Earl Pilcher Jr., runs an equipment rental outfit in Arkansas, lives with his wife and kids and parents, and rarely takes off his gimme cap. His mother dies, leaving a letter explaining ... See full summary »
James Earl Jones,
With the land to hold them together, nothing can tear the Logans apart. Why is the land so important to Cassie's family? It takes the events of one turbulent year- the year of the night ... See full summary »
A young man loses his leg in a motorcycle accident. While rehabilitating, he takes up cycling. He becomes determined to become the first one-legged person to cycle across the U.S. The movie... See full summary »
Reverend Dr. Vernon Johns was a very influential "negro" minister in the earliest days of the N.A.A.C.P. and other African-American groups fighting for civil rights. Johns is considered by many to be the the father of the 20th Century civil rights movement. See more »
After one of his parishioners is raped, Rev. Johns has his daughter post his Sunday Sermon announcement on the church sign. The sign shows the name of the church, Sunday Service 11:00 AM, and "Dr. Vernon Johns, Pastor", and between the service time and Johns name is 'WHEN THE RAPIST IS WHITE', with single quote marks before and after. In the next scene, Johns is called to see a judge, who shows Johns a picture of the sign with the Sunday Sermon announcement, except the picture shows "WHEN THE RAPIST IS WHITE" with double quote marks before and after, and with the Sermon announcement above the service time, and instead of 'Dr. Vernon Johns, Pastor', it reads 'Rev. Dr. Vernon Johns' with 'Pastor' on a separate line below his name. See more »
This boy lived a trifling and worthless life. He went around Montgomery daring someone to cut his throat. Saturday night somebody obliged him. He lived like a dog; he died like a dog. Undertaker, claim the body. Choir, sing.
See more »
The Producers acknowledge the significant contribution of author, Taylor Branch, to the public awareness of the life of Reverend Vernon Johns. See more »
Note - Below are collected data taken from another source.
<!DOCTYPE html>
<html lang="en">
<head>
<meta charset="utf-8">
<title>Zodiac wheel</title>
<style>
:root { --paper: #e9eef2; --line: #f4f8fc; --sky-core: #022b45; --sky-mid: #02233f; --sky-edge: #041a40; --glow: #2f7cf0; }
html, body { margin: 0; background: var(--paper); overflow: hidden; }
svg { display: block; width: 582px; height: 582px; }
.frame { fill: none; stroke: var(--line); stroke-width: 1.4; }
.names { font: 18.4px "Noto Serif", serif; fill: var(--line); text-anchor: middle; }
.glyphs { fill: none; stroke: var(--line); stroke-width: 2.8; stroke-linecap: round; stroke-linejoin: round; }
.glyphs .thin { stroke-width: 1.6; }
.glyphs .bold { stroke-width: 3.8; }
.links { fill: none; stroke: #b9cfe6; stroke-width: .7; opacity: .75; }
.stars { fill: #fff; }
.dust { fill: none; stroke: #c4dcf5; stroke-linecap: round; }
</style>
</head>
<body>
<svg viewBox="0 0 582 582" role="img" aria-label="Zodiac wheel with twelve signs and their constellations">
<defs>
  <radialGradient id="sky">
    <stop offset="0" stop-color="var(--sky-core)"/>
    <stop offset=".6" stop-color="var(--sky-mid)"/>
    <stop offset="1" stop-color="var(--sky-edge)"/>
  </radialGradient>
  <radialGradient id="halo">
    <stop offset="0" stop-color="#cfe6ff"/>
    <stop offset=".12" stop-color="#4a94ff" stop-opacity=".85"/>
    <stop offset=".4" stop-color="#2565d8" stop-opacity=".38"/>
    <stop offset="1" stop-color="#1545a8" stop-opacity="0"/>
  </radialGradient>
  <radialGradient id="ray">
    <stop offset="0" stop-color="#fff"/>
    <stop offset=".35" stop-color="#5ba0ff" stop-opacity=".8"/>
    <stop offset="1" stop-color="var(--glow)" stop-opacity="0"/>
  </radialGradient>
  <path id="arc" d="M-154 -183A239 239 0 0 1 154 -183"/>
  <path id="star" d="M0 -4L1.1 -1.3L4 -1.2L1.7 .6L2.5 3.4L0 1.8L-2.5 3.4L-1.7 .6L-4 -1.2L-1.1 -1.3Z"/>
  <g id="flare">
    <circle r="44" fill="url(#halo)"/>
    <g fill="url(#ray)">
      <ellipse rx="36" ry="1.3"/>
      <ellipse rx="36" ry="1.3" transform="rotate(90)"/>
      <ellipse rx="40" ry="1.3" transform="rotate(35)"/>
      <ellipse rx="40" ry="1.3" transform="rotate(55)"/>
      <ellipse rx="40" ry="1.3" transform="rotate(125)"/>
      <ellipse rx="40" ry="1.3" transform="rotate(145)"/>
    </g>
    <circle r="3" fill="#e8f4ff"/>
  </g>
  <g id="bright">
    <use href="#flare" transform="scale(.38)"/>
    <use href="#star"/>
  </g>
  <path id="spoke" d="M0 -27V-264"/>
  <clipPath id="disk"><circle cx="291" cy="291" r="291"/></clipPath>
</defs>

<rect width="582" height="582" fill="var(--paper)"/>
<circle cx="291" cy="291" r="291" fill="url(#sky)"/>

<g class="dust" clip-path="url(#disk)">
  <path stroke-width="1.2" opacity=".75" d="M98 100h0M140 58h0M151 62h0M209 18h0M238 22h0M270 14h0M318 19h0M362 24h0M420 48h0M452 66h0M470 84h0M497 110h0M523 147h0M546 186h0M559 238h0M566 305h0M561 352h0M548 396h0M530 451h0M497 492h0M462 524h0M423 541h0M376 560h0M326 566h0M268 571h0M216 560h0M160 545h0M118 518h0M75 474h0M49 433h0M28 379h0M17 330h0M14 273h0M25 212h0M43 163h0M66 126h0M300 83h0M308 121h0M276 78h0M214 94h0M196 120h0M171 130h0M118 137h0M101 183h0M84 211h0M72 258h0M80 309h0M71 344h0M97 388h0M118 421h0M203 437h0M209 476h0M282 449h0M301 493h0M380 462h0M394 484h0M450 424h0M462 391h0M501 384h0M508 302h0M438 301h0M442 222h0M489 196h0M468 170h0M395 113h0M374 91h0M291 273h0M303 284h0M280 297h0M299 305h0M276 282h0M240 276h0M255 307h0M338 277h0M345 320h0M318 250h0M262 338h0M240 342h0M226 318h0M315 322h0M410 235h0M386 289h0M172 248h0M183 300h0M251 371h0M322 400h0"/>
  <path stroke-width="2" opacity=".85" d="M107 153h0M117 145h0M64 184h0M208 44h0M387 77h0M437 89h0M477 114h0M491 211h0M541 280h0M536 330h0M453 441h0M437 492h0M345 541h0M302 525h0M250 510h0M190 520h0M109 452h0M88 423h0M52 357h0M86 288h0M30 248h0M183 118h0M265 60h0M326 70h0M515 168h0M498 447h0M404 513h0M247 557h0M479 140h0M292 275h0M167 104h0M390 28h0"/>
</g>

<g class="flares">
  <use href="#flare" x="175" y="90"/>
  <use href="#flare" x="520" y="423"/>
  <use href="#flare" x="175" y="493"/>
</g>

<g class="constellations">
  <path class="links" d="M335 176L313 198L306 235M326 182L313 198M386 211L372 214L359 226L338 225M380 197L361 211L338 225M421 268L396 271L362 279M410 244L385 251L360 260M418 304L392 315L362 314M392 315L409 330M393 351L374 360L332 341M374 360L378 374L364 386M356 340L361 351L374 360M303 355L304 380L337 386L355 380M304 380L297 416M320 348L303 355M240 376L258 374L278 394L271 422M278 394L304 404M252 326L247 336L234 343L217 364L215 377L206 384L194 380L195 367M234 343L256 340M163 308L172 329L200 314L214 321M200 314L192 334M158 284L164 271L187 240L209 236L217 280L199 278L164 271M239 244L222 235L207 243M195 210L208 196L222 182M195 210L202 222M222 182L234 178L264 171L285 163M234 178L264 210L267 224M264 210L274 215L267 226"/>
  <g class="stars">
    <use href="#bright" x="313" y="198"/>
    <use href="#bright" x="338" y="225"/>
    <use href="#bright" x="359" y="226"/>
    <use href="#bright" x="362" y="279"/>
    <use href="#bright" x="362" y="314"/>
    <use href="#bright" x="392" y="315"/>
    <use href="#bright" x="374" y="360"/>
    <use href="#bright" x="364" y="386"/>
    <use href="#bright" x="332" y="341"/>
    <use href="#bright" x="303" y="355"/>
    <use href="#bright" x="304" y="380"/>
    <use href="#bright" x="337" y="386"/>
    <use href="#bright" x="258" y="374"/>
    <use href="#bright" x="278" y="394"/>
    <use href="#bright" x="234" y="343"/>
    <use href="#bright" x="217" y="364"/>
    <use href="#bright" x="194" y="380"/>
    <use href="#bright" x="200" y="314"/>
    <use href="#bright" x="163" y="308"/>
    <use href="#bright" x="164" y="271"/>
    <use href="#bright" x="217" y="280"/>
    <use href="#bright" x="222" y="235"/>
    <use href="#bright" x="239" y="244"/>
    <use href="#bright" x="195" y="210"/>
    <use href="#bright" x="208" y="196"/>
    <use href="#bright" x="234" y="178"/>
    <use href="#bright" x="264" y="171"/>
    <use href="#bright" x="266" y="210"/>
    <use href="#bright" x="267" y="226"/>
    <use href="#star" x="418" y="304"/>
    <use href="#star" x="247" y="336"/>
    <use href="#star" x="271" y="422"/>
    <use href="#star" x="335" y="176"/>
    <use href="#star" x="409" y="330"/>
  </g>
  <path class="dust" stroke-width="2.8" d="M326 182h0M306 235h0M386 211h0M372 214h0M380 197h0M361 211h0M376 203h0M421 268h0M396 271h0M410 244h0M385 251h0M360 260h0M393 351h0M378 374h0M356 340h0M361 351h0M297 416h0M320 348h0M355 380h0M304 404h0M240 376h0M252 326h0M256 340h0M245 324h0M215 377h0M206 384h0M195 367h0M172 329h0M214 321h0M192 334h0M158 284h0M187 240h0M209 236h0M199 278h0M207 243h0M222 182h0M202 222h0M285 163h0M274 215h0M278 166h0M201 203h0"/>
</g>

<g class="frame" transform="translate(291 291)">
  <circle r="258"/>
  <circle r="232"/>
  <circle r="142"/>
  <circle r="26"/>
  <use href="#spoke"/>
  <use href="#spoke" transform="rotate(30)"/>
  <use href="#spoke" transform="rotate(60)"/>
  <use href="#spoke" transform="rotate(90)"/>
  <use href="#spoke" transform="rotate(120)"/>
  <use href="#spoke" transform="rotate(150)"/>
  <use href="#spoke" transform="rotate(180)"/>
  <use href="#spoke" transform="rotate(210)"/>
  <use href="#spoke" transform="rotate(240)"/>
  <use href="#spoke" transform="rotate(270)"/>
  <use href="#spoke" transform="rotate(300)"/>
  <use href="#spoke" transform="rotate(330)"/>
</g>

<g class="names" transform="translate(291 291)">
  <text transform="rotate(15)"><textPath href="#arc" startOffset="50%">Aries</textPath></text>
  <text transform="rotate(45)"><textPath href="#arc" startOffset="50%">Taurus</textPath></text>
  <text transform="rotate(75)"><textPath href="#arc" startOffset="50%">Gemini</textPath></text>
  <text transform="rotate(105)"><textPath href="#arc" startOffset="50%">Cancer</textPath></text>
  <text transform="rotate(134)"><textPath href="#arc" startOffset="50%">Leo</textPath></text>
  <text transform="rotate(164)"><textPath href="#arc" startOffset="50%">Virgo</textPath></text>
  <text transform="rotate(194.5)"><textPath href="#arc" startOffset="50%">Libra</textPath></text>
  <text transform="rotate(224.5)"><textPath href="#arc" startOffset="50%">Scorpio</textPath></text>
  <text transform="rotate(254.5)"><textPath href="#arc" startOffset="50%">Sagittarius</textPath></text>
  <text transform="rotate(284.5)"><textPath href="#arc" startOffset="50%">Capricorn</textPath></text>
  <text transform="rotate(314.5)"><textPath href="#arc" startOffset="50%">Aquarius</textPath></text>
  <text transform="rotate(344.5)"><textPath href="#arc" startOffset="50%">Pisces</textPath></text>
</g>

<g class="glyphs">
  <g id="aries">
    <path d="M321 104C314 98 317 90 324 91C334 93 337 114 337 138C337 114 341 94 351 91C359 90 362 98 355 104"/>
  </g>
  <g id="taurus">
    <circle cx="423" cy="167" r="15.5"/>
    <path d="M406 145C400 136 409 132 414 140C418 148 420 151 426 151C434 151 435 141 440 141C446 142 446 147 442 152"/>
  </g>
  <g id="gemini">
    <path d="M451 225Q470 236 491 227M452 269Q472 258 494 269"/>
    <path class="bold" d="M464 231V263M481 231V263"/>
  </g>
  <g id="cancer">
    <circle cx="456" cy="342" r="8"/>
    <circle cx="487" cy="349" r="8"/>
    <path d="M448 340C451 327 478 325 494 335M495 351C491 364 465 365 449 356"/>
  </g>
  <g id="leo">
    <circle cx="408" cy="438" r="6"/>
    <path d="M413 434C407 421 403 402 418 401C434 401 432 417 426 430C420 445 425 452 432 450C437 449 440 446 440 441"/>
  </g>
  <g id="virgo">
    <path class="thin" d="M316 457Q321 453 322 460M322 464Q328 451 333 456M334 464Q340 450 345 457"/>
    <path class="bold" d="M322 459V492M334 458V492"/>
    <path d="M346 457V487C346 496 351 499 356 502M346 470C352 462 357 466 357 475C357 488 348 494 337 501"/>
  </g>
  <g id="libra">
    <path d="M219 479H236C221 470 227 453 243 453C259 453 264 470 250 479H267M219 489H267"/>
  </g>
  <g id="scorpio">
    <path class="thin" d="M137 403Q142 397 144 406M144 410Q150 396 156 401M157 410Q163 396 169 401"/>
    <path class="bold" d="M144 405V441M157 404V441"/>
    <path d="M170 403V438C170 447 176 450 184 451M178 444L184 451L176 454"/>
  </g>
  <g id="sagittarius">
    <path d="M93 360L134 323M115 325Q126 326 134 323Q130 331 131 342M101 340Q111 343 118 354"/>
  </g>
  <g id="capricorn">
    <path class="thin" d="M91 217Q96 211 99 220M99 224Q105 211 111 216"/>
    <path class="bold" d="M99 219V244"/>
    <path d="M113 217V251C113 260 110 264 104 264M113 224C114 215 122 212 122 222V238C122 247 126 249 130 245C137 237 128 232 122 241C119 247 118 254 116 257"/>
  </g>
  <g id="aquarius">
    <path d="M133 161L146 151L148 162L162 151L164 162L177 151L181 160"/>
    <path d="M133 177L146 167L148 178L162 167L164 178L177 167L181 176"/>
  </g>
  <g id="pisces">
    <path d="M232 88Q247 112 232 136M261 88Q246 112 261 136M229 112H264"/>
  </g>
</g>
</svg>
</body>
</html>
This is must see for those who are unfamiliar with heroes of the Civil Rights Movement prior to Brown v. the Board of Education and Martin Luther King, Jr. James Earl Jones powerfully portrays a man with all of the courage of Martin Luther King, Jr., but with a more blunt and direct approach. The film masterfully shows how a leader like Dr. King and those who worked with him would have not been as effective had it not been for leaders like Dr. Johns, who were willing to "push the envelope". I teach Social Studies at Southern Nash High School in Bailey, North Carolina and I use this film regularly in class and get the best response to it of any of the films I show. In a film career that has featured numerous brilliant performances by Mr. Jones, I believe that this is his best work. The supporting cast of veteran actors Mary Alice, the late Joe Seneca, and a newcomer at the time, Nicole Leach, is top notch and they play effectively off of Jones.
4 of 4 people found this review helpful.
Was this review helpful to you?